**Given entries**
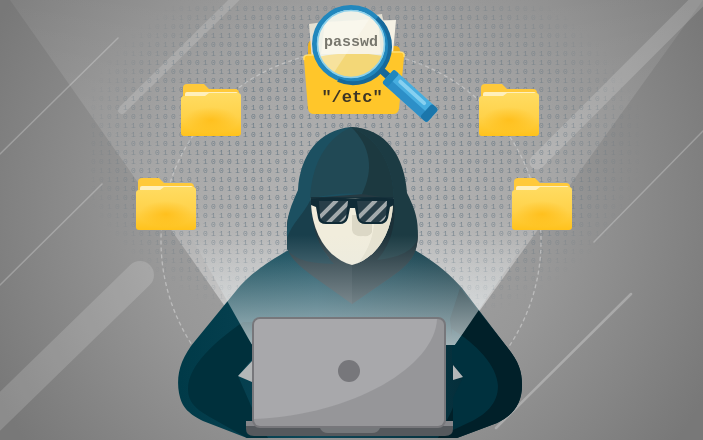
<!DOCTYPE html>
<html lang="en">
<head>
<meta charset="utf-8">
<title>Hooded hacker reading /etc passwd</title>
<style>
:root {
  --grey-light: #a6a6a6;
  --grey-mid: #959595;
  --grey-edge: #7b7b7b;
  --digit: #566b7a;
  --folder: #ffc928;
  --folder-pale: #ffdf70;
  --paper: #f5f1e4;
  --ink: #3c3526;
  --lens-rim: #2187bd;
  --lens-dark: #17699b;
  --handle: #47aee0;
  --hood: #1c5061;
  --hood-shade: #1c3b43;
  --hood-inner: #263a42;
  --sleeve: #00303c;
  --sleeve-shade: #012029;
  --skin: #f1eddc;
  --skin-shade: #dcd8c6;
  --glasses: #102b36;
  --laptop: #a1a1a4;
  --laptop-edge: #77777b;
}
html, body { margin: 0; padding: 0; overflow: hidden; }
.canvas { display: block; width: 703px; height: 440px; background: var(--grey-mid); }
.digits { font: 8px "Liberation Mono", monospace; letter-spacing: 3.2px; fill: var(--digit); }
.label { font-family: "Liberation Mono", "Courier New", monospace; text-anchor: middle; }
.label-path { font-size: 17px; font-weight: 700; fill: var(--ink); }
.label-file { font-size: 15px; font-weight: 700; fill: #77766d; }
.streaks { stroke: #fff; stroke-linecap: round; fill: none; }
</style>
</head>
<body>
<svg class="canvas" viewBox="0 0 703 440" role="img" aria-label="Hooded hacker with sunglasses behind a laptop, surrounded by folders">
  <defs>
    <radialGradient id="backdrop" gradientUnits="userSpaceOnUse" cx="351" cy="210" r="400">
      <stop offset="0" stop-color="#a9a9a9"/>
      <stop offset=".5" stop-color="#989898"/>
      <stop offset="1" stop-color="#787878"/>
    </radialGradient>
    <linearGradient id="beam" x1="0" y1="0" x2="0" y2="1">
      <stop offset="0" stop-color="#fff" stop-opacity=".06"/>
      <stop offset=".6" stop-color="#fff" stop-opacity=".16"/>
      <stop offset="1" stop-color="#fff" stop-opacity=".55"/>
    </linearGradient>
    <linearGradient id="screen-glow" gradientUnits="userSpaceOnUse" x1="0" y1="235" x2="0" y2="345">
      <stop offset="0" stop-color="#dfe6e8" stop-opacity="0"/>
      <stop offset="1" stop-color="#dfe6e8" stop-opacity=".72"/>
    </linearGradient>
    <linearGradient id="folder-front" x1="0" y1="0" x2="0" y2="1">
      <stop offset="0" stop-color="#ffdc62"/>
      <stop offset=".55" stop-color="#ffd24a"/>
      <stop offset="1" stop-color="#ffc21c"/>
    </linearGradient>
    <radialGradient id="folder-warmth">
      <stop offset="0" stop-color="#ffb400" stop-opacity=".55"/>
      <stop offset="1" stop-color="#ffb400" stop-opacity="0"/>
    </radialGradient>
    <linearGradient id="jacket" gradientUnits="userSpaceOnUse" x1="180" y1="0" x2="522" y2="0">
      <stop offset="0" stop-color="#003a48"/>
      <stop offset=".4" stop-color="#0c4657"/>
      <stop offset="1" stop-color="#02252f"/>
    </linearGradient>
    <radialGradient id="digit-fade" gradientUnits="userSpaceOnUse" cx="360" cy="145" r="100" gradientTransform="translate(360 145) scale(2.85 1.9) translate(-360 -145)">
      <stop offset=".45" stop-color="#fff"/>
      <stop offset=".8" stop-color="#fff" stop-opacity=".55"/>
      <stop offset="1" stop-color="#fff" stop-opacity="0"/>
    </radialGradient>
    <mask id="digit-mask" maskUnits="userSpaceOnUse" x="0" y="0" width="703" height="440">
      <rect width="703" height="440" fill="url(#digit-fade)"/>
    </mask>
    <pattern id="binary" class="digits" patternUnits="userSpaceOnUse" x="90" y="4" width="128" height="81">
      <text x="1" y="7">0110100101101001</text>
      <text x="1" y="16">1011010010110110</text>
      <text x="1" y="25">0100101101001011</text>
      <text x="1" y="34">1101001010010101</text>
      <text x="1" y="43">0010110101101100</text>
      <text x="1" y="52">1001011010100101</text>
      <text x="1" y="61">0101100110110010</text>
      <text x="1" y="70">1110010101001101</text>
      <text x="1" y="79">0011011010010110</text>
    </pattern>
    <g id="folder">
      <path d="M2 8V4Q2 0 6 0H23L28 5H54Q58 5 58 9V20H2Z" fill="#ffc93a"/>
      <rect x="4" y="8" width="53" height="14" rx="2" fill="#fff0bd"/>
      <path d="M0 15Q0 12 3 12H24L28 9H57Q60 9 60 12V49Q60 52 57 52H3Q0 52 0 49Z" fill="url(#folder-front)"/>
      <ellipse cx="30" cy="36" rx="27" ry="13" fill="url(#folder-warmth)"/>
    </g>
    <clipPath id="beam-clip"><path d="M10 0H703L455 345H252Z"/></clipPath>
    <clipPath id="face-clip"><path d="M311 197H393C394 228 379 258 352 265C325 258 310 228 311 197Z"/></clipPath>
    <clipPath id="lenses">
      <path d="M319 201H348L346 217Q344 222 339 222H327Q321 222 320 216Z"/>
      <path d="M357 201H387L386 216Q384 222 379 222H366Q360 222 359 217Z"/>
    </clipPath>
    <clipPath id="lid-clip"><rect x="254" y="319" width="190" height="107" rx="6"/></clipPath>
  </defs>

  <g id="background">
    <rect width="703" height="440" fill="url(#backdrop)"/>
    <path d="M10 0H703L455 345H252Z" fill="url(#beam)"/>
    <g class="streaks">
      <path d="M-10 421L140 275" stroke-width="28" stroke-opacity=".15"/>
      <path d="M122 110L240 -6" stroke-width="8" stroke-opacity=".15"/>
      <path d="M537 162L708 -9" stroke-width="15" stroke-opacity=".16"/>
      <path d="M0 154L118 38M0 285L102 184M594 242L703 131" stroke-width="1.5" stroke-opacity=".24"/>
      <path d="M496 428L631 294" stroke-width="2.5" stroke-opacity=".26"/>
    </g>
    <rect x="90" y="4" width="550" height="330" fill="url(#binary)" mask="url(#digit-mask)" opacity=".72"/>
    <path d="M208 366A190 190 0 1 1 494 366" fill="none" stroke="#d0d0d0" stroke-opacity=".65" stroke-width="1.3" stroke-dasharray="4 3"/>
  </g>

  <g id="folders">
    <use href="#folder" x="181" y="84"/>
    <use href="#folder" x="479" y="84"/>
    <use href="#folder" x="136" y="178"/>
    <use href="#folder" x="512" y="178"/>
  </g>

  <g id="etc-folder">
    <path d="M308 46Q308 40 313 40H336L342 46H395Q400 46 400 51V70H308Z" fill="#f0b21c"/>
    <path d="M309 24L382 14L392 62H312Z" fill="#e4e0d2"/>
    <path d="M322 22L396 20L392 64H318Z" fill="#f5f1e4"/>
    <path d="M304 60Q303 55 308 55H340L346 52H400Q405 52 404 57L399 109Q398 114 393 114H314Q309 114 308 109Z" fill="#ffc62a"/>
    <path d="M304 60Q303 55 308 55H340L346 52H400Q405 52 404 57" fill="none" stroke="#ffdf70" stroke-width="1.5"/>
    <text class="label label-path" x="352" y="102">"/etc"</text>
  </g>

  <g id="magnifier">
    <path d="M379 68L391 79" stroke="#17699b" stroke-width="7"/>
    <g transform="translate(388 76) rotate(42)">
      <rect x="0" y="-9" width="60" height="18" rx="3" fill="#47aee0"/>
      <path d="M0 1H60V6Q60 9 57 9H3Q0 9 0 6Z" fill="#2d8fc7"/>
      <rect x="0" y="-9" width="7" height="18" rx="2" fill="#2187bd"/>
      <rect x="51" y="-9" width="9" height="18" rx="3" fill="#1b76ab"/>
      <rect x="11" y="-6" width="36" height="4" rx="2" fill="#86d0f0"/>
    </g>
    <circle cx="351" cy="44" r="36" fill="#e9ebdf"/>
    <path d="M318 57Q350 50 384 56A36 36 0 0 1 318 57Z" fill="#f3d777"/>
    <path d="M325 22L378 19L381 54H321Z" fill="#f7f3e5"/>
    <path d="M319 60A36 36 0 0 1 372 15L333 74Z" fill="#fff" opacity=".28"/>
    <circle cx="351" cy="44" r="36.5" fill="none" stroke="#2187bd" stroke-width="5"/>
    <circle cx="351" cy="44" r="33.5" fill="none" stroke="#8ad0ec" stroke-width="1.6"/>
    <path d="M377 18A37 37 0 0 1 338 80" fill="none" stroke="#17699b" stroke-width="4"/>
    <text class="label label-file" x="351" y="46">passwd</text>
  </g>

  <g id="hacker">
    <path id="jacket-body" d="M298 245C270 260 253 272 240 286L195 341C180 359 176 376 179 393C182 409 190 414 203 421L247 438H457L497 423C514 415 522 403 522 385C522 370 518 361 507 347L462 288C448 272 430 258 406 245Z" fill="url(#jacket)"/>
    <path d="M243 322C214 342 188 366 188 389C188 402 196 409 208 416L247 438H268L252 408L238 376L252 359V322Z" fill="var(--sleeve)"/>
    <path d="M460 288L507 347C518 361 522 370 522 385C522 403 514 415 497 423L457 438H438L452 410L463 377L455 362L450 319Z" fill="var(--sleeve-shade)"/>
    <path d="M452 329C476 344 497 365 498 386C498 404 485 415 470 422L453 430V398L463 377L452 362Z" fill="#00313e"/>
    <path d="M252 361L238 376L252 382ZM453 365L463 377L453 380Z" fill="#b4b7b8"/>

    <path id="hood-collar" d="M308 181C298 201 287 210 287 227V245C288 257 299 266 314 277L352 304L391 277C407 266 415 257 417 244C420 229 413 212 402 191Z" fill="var(--hood-inner)"/>
    <path d="M352 304L391 277C407 266 415 257 417 244C420 229 413 212 402 191L390 209C390 237 374 260 352 265Z" fill="#1b3038"/>
    <path d="M351 127C319 130 300 155 298 190C292 204 287 214 287 230V249C296 262 320 260 329 258C315 242 310 222 311 198L402 191C404 157 384 129 351 127Z" fill="var(--hood)"/>
    <path d="M287 238V249C298 264 319 263 334 264C319 249 311 228 311 199C304 214 292 223 287 238Z" fill="#193f4c"/>
    <path d="M351 127C386 128 405 157 407 193C414 207 420 221 417 240C413 250 402 257 377 260C393 242 397 219 393 197L363 190C373 166 371 146 351 127Z" fill="var(--hood-shade)"/>
    <path d="M351 127C326 139 312 163 310 199Q351 188 394 199C393 163 378 139 351 127Z" fill="#214955"/>
    <path d="M351 127C378 139 393 163 394 199L362 194C374 170 371 146 351 127Z" fill="#1c3940"/>

    <g id="face" clip-path="url(#face-clip)">
      <rect x="308" y="195" width="90" height="75" fill="var(--skin)"/>
      <path d="M372 195H398V270H352C371 251 379 225 372 195Z" fill="#e6e2d0"/>
      <path d="M352 215H360V224H372V232Q370 237 363 236Q353 237 352 230Z" fill="var(--skin-shade)"/>
      <path d="M308 194H398V202Q352 195 308 203Z" fill="#17323c"/>
    </g>
    <g id="sunglasses">
      <path d="M311 199Q331 196 350 199H356Q375 196 394 199V205L390 207L388 218Q386 224 380 224H365Q359 224 357 218L355 208H350L348 218Q346 224 340 224H326Q319 224 318 218L316 207L311 205Z" fill="var(--glasses)"/>
      <g clip-path="url(#lenses)">
        <path d="M316 197H390V224H316Z" fill="#283e48"/>
        <path d="M317 220L337 200M327 224L350 201M340 224L350 214M356 220L376 200M366 224L389 201M380 224L390 214" stroke="#a3aaac" stroke-width="4"/>
      </g>
    </g>
    <path d="M190 235H530L455 345H252Z" fill="url(#screen-glow)" clip-path="url(#beam-clip)"/>
  </g>

  <g id="laptop">
    <path d="M246 421H453V429Q453 436 445 436H254Q246 436 246 429Z" fill="#55595d"/>
    <path d="M246 421H453V426H246Z" fill="#85868a"/>
    <rect x="252" y="317" width="194" height="111" rx="8" fill="var(--laptop-edge)"/>
    <rect x="254" y="319" width="190" height="107" rx="6" fill="#969699"/>
    <path d="M254 319H437C435 366 354 415 254 419Z" fill="#a8a8ab" clip-path="url(#lid-clip)"/>
    <circle cx="349" cy="371" r="11" fill="#77777b"/>
    <path d="M320 428H380Q378 433 372 433H328Q322 433 320 428Z" fill="#74777a"/>
  </g>
</svg>
</body>
</html>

**Problem**
What lines of the material contain "beam"? Show them.

**Expected answer**
    <linearGradient id="beam" x1="0" y1="0" x2="0" y2="1">
    <clipPath id="beam-clip"><path d="M10 0H703L455 345H252Z"/></clipPath>
    <path d="M10 0H703L455 345H252Z" fill="url(#beam)"/>
    <path d="M190 235H530L455 345H252Z" fill="url(#screen-glow)" clip-path="url(#beam-clip)"/>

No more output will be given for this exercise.